Amazingly the cathedral was packed to hear this “dangerous man” who calls himself a true Israeli patriot sent to wake up his smug countrymen, comfortable with occupation and morally obtuse and apathetic.

The change in Israel needs to come from pressure from the outside. Alluding to his ecclesial surroundings he reminded us that miracles do happen.And as Christians move into holy week once again we are reminded that there is no Easter without Good Friday

Selma 50 years after Part 1

March 11, 2015


I began to know in my bones and sinews that I had been truly baptized into the Lord’s death and resurrection…with them, the black men and white men, with all life, in him whose Name is above all names that the races and nations shout…we are indelibly and unspeakably one.
Jonathan Daniels

The commemoration of the 50th anniversary of the historic civil rights march from Selma to Montgomery, Alabama was quite moving. In the land of amnesia both here and in the USA, it was fitting to remind people of the ongoing struggle for justice. This is a struggle which has to be won over and over again.
President Obama was there to salute one of his heroes John Lewis whom I will write about in a later post.

Let me say upfront this was a time of testing for the Christian church and it was the black church which would hear and live the gospel call.
Between February and August of 1964, four civil rights activists were killed in Alabama: Jimmie Lee Jackson, Viola Liuzzo, Rev. James Reeb and Jonathan Daniels.

Interesting that James Reeb and Jonathan Daniels were both Christian ministers who heard the call for racial justice and responded..At the same time rabbi Heschel who was there told the synagogue to put the Torah down and start praying with their feet.

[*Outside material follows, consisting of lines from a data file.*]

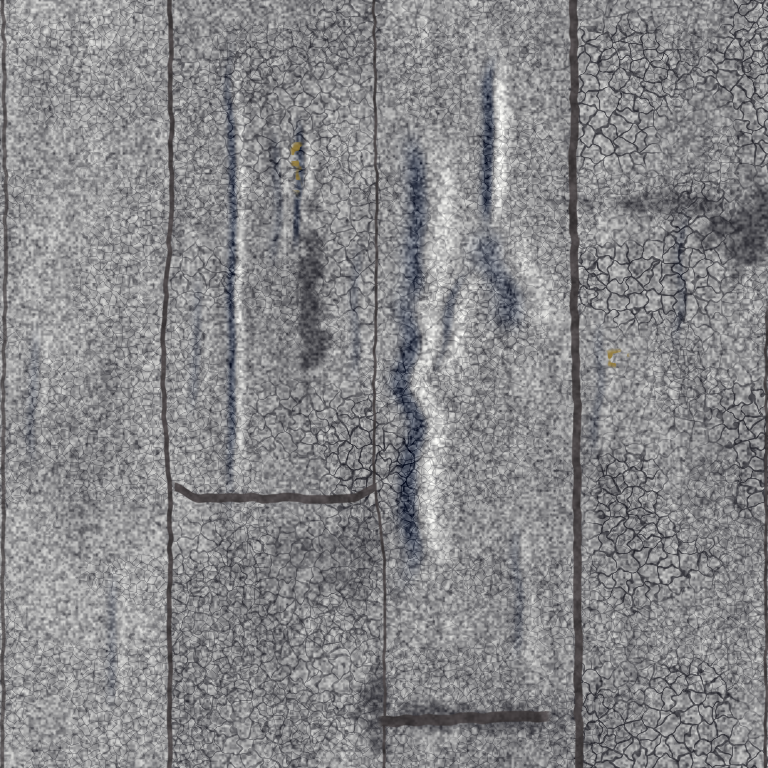
A Shadertoy shader for this texture:

```glsl
// Weathered grey roofing felt: cracked vertical strips with tarred seams, blisters and stains.

float hash(vec2 p) {
    vec3 q = fract(p.xyx * 0.1031);
    q += dot(q, q.yzx + 33.33);
    return fract((q.x + q.y) * q.z);
}

vec2 hash2(vec2 p) {
    return vec2(hash(p), hash(p + 57.3));
}

float noise(vec2 p) {
    vec2 i = floor(p), f = fract(p);
    f *= f * (3.0 - 2.0 * f);
    return mix(mix(hash(i), hash(i + vec2(1, 0)), f.x),
               mix(hash(i + vec2(0, 1)), hash(i + vec2(1, 1)), f.x), f.y);
}

float fbm(vec2 p) {
    float sum = 0.0, amp = 0.5;
    for (int i = 0; i < 4; i++) {
        sum += amp * noise(p);
        p = p * 2.03 + 17.7;
        amp *= 0.5;
    }
    return sum / 0.9375;
}

// Distance to the border of the Voronoi cell around p
float cellBorder(vec2 p) {
    vec2 cell = floor(p), f = fract(p), home = vec2(0), toHome = vec2(0);
    float nearest = 8.0, border = 8.0;
    for (int y = -1; y <= 1; y++)
    for (int x = -1; x <= 1; x++) {
        vec2 g = vec2(x, y), r = g + hash2(cell + g) - f;
        if (dot(r, r) < nearest) { nearest = dot(r, r); home = g; toHome = r; }
    }
    for (int y = -2; y <= 2; y++)
    for (int x = -2; x <= 2; x++) {
        vec2 g = home + vec2(x, y), r = g + hash2(cell + g) - f, d = r - toHome;
        if (dot(d, d) > 1e-4) border = min(border, dot(0.5 * (toHome + r), normalize(d)));
    }
    return border;
}

float cracks(vec2 p, float scale) {
    vec2 warp = vec2(noise(p * 120.0), noise(p * 120.0 + 40.0)) - 0.5;
    return 1.0 - smoothstep(0.02, 0.1, cellBorder(p * scale + warp * 0.5));
}

// Upright wrinkle: positive on the lit right flank, negative on the shaded left one
float wrinkle(vec2 p, vec2 foot, vec2 top, float width) {
    float t = (p.y - foot.y) / (top.y - foot.y);
    float x = (p.x - mix(foot.x, top.x, t)) / width + 2.0 * noise(vec2(p.y * 18.0, foot.x * 90.0)) - 1.0;
    float fade = smoothstep(-0.1, 0.2, t) * (1.0 - smoothstep(0.8, 1.1, t));
    return fade * (exp(-(x - 1.0) * (x - 1.0)) - exp(-(x + 1.0) * (x + 1.0)));
}

float stain(vec2 p, vec2 center, vec2 radius) {
    float d = length((p - center) / radius) + 1.6 * (fbm(p * 45.0) - 0.5);
    return 1.0 - smoothstep(0.35, 1.15, d);
}

// Ragged line of tar at signed offset d
float seam(float d, float along, float halfWidth) {
    d += (noise(vec2(along * 70.0, halfWidth * 900.0)) - 0.5) * 0.004;
    return 1.0 - smoothstep(halfWidth - 0.0012, halfWidth + 0.0012, abs(d));
}

void mainImage(out vec4 fragColor, in vec2 fragCoord) {
    vec2 p = fragCoord / iResolution.xy;
    float x = p.x, y = p.y;

    // Base felt: blotches, vertical streaks, mineral grain and dark pits
    float blotch = fbm(p * vec2(9.0, 5.0) + 3.0) - 0.5;
    float tone = 0.59 + 0.16 * blotch + 0.09 * (noise(p * vec2(65.0, 6.0)) - 0.5);
    tone += 0.02 * (1.0 - step(0.222, x)) + 0.05 * exp(-pow((x - 0.02) / 0.012, 2.0)) * noise(p * 12.0);
    float grain = 0.32 * (noise(p * 310.0) - 0.5) + 0.16 * (noise(p * 170.0 + 9.0) - 0.5);
    tone += grain - 0.15 * smoothstep(0.68, 0.95, noise(p * 230.0 + 31.0));

    // Crack network, strength differing per strip
    float strength = 0.12 + 0.45 * step(0.222, x) - 0.27 * step(0.495, x) + 0.6 * step(0.747, x);
    strength *= 0.3 + 0.7 * smoothstep(0.3, 0.62, noise(p * 11.0 + 5.0));
    strength += 0.7 * exp(-dot((p - vec2(0.49, 0.41)) / 0.06, (p - vec2(0.49, 0.41)) / 0.06));
    tone *= 1.0 - 0.58 * min(strength, 1.0) * cracks(p, 50.0);
    tone *= 1.0 - 0.22 * smoothstep(0.35, 0.65, noise(p * 16.0)) * cracks(p + 3.0, 95.0);

    // Blisters and wrinkles
    float relief = 1.3 * wrinkle(p, vec2(0.641, 0.71), vec2(0.646, 0.92), 0.008);
    relief += wrinkle(p, vec2(0.553, 0.6), vec2(0.552, 0.82), 0.015);
    relief += 1.2 * wrinkle(p, vec2(0.546, 0.25), vec2(0.55, 0.62), 0.014);
    relief += 0.8 * wrinkle(p, vec2(0.575, 0.5), vec2(0.61, 0.64), 0.009);
    relief += 0.8 * wrinkle(p, vec2(0.675, 0.57), vec2(0.665, 0.7), 0.022);
    relief += wrinkle(p, vec2(0.307, 0.36), vec2(0.305, 0.92), 0.006);
    relief += wrinkle(p, vec2(0.394, 0.68), vec2(0.392, 0.84), 0.006);
    for (float i = 0.0; i < 9.0; i++) {
        vec2 foot = vec2(0.05 + 0.105 * i, 0.75 * hash(vec2(i, 4.0)));
        relief += 0.4 * wrinkle(p, foot, foot + vec2(0.004, 0.17), 0.007);
    }
    float shade = max(-relief, 0.0);
    tone += 0.2 * max(relief, 0.0) - 0.25 * shade;

    // Dark stains and worn knots
    float dirt = stain(p, vec2(0.98, 0.7), vec2(0.07, 0.06));
    dirt = max(dirt, stain(p, vec2(0.403, 0.61), vec2(0.018, 0.14)));
    dirt = max(dirt, stain(p, vec2(0.408, 0.565), vec2(0.024, 0.035)));
    dirt = max(dirt, 0.6 * stain(p, vec2(0.88, 0.735), vec2(0.16, 0.016)));
    dirt = max(dirt, 0.8 * stain(p, vec2(0.6, 0.064), vec2(0.14, 0.022)));
    dirt = max(dirt, 0.9 * stain(p, vec2(0.493, 0.07), vec2(0.02, 0.06)));
    dirt = max(dirt, 0.35 * stain(p, vec2(0.45, 0.27), vec2(0.09, 0.07)));
    tone = mix(tone, 0.24 + 0.7 * grain, 0.8 * dirt);

    vec3 color = vec3(tone) + vec3(0.0, 0.0, 0.05) * (0.7 - tone);
    color += vec3(-0.03, -0.005, 0.035) * min(shade, 1.0);

    // Lichen flecks
    float lichen = max(stain(p, vec2(0.803, 0.534), vec2(0.016, 0.012)),
                       stain(p, vec2(0.387, 0.785), vec2(0.008, 0.05)));
    color = mix(color, vec3(0.58, 0.47, 0.17), 0.8 * lichen * smoothstep(0.5, 0.75, noise(p * 160.0)));

    // Vertical seams, then the two cross joints
    float sway = 0.004 * (noise(vec2(y * 9.0, 2.0)) - 0.5);
    float tar = 0.8 * seam(x - 0.006 + sway, y, 0.0024);
    tar = max(tar, seam(x - 0.223 + 0.01 * exp(-pow((y - 0.54) / 0.13, 2.0)) + sway, y, 0.003));
    tar = max(tar, seam(x - 0.503 + 0.014 * smoothstep(0.25, 0.38, y) + sway, y, 0.0018));
    tar = max(tar, seam(x - 0.752 + 0.006 * y - sway, y, 0.0052));
    tar = max(tar, seam(x - 0.998, y, 0.002) * (1.0 - smoothstep(0.58, 0.62, y)));
    float bend = 0.016 * smoothstep(0.1, 0.135, abs(x - 0.36));
    tar = max(tar, seam(y - 0.351 - bend, x, 0.0056) * smoothstep(0.226, 0.229, x) * (1.0 - smoothstep(0.489, 0.492, x)));
    tar = max(tar, seam(y - 0.064 - 0.03 * (x - 0.6), x, 0.007) * smoothstep(0.49, 0.5, x) * (1.0 - smoothstep(0.71, 0.72, x)));
    vec3 tarColor = vec3(0.27, 0.25, 0.255) * (0.7 + 0.5 * noise(p * 90.0)) + 0.15 * grain;
    color = mix(color, tarColor, 0.93 * tar);

    fragColor = vec4(clamp(color, 0.0, 1.0), 1.0);
}
```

it was a bracing time for authentic religion.

Both stories, Reeb’s and Daniel’s are powerful testaments to faith.

Jonathan Daniels was a 26 year old white Episcopalian minister from Keane, New Hampshire who lived with black families in Alabama. He had gone to Lowndes County trying to register blacks to vote. First he was jailed. They let him out of jail with 3 others, Father Richard Morrisroe a Catholic priest from Chicago, Joyce Bailey and Ruby Sales. They went to Varner’s Cash Store in Hayneville, one of the few stores that would serve blacks.There they were met by a man Thomas Coleman with a shotgun who said that he was not going to serve any blacks or Nigger lovers in his store. Daniels was killed and Fr.Morrisroe was critically wounded and the shooter Coleman was naturally acquitted and later bragged,”I just shot two preachers”—meaning white preachers, apparently traitors to their race. Southern justice.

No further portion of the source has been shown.